When you’ve written an unauthorized biography with some scathing details about the world’s most powerful woman, there’s bound to be some backlash. But Kitty Kelley, author of Oprah: A Biography, is no stranger to controversy.
The 68-year-old author — who has previously penned scintillating tell-alls about Frank Sinatra, Nancy Reagan, and Liz Taylor — is releasing a new tome about her latest subject, Oprah Winfrey.
Winfrey, 56, wanted no part of Kelley’s project, and with the details that are being dangled in advance of the book — which goes on sale tomorrow — it’s not hard to understand why. The author, who claims she is a Winfrey fan, talked to Matt Lauer this morning on The Today Show about the talk show queen: “There are so many secrets in her life, secrets about her relationship, secrets within her family….”
Kelley’s research for the book entailed interviews with 850 sources, including some of Winfrey’s family members, and the author claims she got a glance at Winfrey’s unreleased 1993 biography.
In it, Winfrey allegedly described herself as a “prostitute” during her promiscuous teenage years. Kelley said she found that description to be “rather harsh,” but acknowledged that time of Winfrey’s life was “really kind of a natural outgrowth of a terrible, terrible sexual molestation she endured.”
The topic of romance is touched on in Kelley’s book: Winfrey allegedly had a doomed relationship with John Tesh (which apparently went awry due to the fact that it was an interracial romance) and the book also looks at the talk-show queen’s current relationship with her live-in love, businessman Stedman Graham (who Kelley described to USA Today as “boring as hell”).
One thing Kelley said she didn’t do in the book is “out” Winfrey. “I know people are expecting me to ‘out’ her. But I think she’s just asexual,” Kelley said, adding, “She’s poured all of her energies into her career. And if she is, she is never ever, ever going to come out. So relax, people.”
Perhaps the most shocking thing written in the book is that a relative of Winfrey’s, called “Aunt” Katharine Carr Esters, confided to Kelley her assertion that Vernon Winfrey is not actually Oprah’s biological father.
Kelley explained to Lauer, “I spent three days with [Esters], and over that time she told me who Oprah’s real father was and swore me to secrecy. So here I am writing a book about a secret keeper and I get pulled in and I keep a secret myself.” Kelley didn’t seem to keep many secrets in her recent USA Today interview, though. Esters allegedly also told Kelley that Winfrey’s family doesn’t believe her claims of sexual abuse as a child. “I don’t believe a bit of it,” Esters told Kelley. “No one in the family believes her stories, but now that she’s so rich and powerful everyone is afraid to contradict her.”

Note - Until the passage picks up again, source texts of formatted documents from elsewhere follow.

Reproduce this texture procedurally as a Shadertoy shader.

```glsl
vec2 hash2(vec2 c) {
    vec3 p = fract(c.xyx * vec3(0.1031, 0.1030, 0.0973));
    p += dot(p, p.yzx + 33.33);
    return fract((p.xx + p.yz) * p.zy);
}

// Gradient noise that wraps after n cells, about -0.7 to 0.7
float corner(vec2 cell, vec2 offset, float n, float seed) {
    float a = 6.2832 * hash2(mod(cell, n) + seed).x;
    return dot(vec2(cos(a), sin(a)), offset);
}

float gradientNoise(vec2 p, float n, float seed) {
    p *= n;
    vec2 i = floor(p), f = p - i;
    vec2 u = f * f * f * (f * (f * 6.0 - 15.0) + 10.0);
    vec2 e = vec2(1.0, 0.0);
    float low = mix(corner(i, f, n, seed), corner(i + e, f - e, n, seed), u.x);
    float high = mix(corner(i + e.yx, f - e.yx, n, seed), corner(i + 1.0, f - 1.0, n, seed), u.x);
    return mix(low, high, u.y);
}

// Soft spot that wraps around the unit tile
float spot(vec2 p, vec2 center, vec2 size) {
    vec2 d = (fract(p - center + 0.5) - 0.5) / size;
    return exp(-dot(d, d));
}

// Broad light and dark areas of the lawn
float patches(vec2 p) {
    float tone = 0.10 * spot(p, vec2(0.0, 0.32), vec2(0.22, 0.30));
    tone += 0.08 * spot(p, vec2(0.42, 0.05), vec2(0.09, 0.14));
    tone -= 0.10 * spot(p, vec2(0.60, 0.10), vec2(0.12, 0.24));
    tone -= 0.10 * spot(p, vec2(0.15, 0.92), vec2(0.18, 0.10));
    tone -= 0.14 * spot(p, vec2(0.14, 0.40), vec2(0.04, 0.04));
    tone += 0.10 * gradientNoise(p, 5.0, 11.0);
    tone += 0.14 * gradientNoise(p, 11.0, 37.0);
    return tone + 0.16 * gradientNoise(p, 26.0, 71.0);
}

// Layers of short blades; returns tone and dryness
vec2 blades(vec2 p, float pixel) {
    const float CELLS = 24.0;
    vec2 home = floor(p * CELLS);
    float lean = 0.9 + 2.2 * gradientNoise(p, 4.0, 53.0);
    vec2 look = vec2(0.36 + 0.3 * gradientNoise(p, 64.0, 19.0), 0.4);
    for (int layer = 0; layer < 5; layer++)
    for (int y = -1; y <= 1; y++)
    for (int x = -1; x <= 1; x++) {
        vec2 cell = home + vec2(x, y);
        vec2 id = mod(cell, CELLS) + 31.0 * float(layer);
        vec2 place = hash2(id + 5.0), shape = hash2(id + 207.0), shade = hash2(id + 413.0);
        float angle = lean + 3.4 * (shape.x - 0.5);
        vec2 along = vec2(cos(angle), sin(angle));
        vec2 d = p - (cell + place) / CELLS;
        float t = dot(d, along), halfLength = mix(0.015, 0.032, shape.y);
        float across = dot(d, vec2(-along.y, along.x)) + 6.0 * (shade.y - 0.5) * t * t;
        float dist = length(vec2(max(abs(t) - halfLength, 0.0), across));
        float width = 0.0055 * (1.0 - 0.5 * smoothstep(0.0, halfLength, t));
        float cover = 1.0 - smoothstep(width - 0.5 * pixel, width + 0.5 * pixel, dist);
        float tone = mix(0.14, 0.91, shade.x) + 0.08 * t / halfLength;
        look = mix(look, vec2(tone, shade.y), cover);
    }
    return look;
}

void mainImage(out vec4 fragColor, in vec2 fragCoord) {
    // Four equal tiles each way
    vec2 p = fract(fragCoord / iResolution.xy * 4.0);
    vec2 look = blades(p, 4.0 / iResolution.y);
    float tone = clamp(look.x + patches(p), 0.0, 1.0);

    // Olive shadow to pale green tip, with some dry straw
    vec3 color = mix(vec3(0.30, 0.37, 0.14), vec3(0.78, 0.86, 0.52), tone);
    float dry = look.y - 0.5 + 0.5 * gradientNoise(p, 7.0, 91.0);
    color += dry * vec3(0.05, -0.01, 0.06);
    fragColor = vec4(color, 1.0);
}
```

The author promises, “I tried to give both sides,” but went on to speculate about her subject, “Oprah’s stories are colorful and a bit over the top. Maybe they’re just little exaggerations.”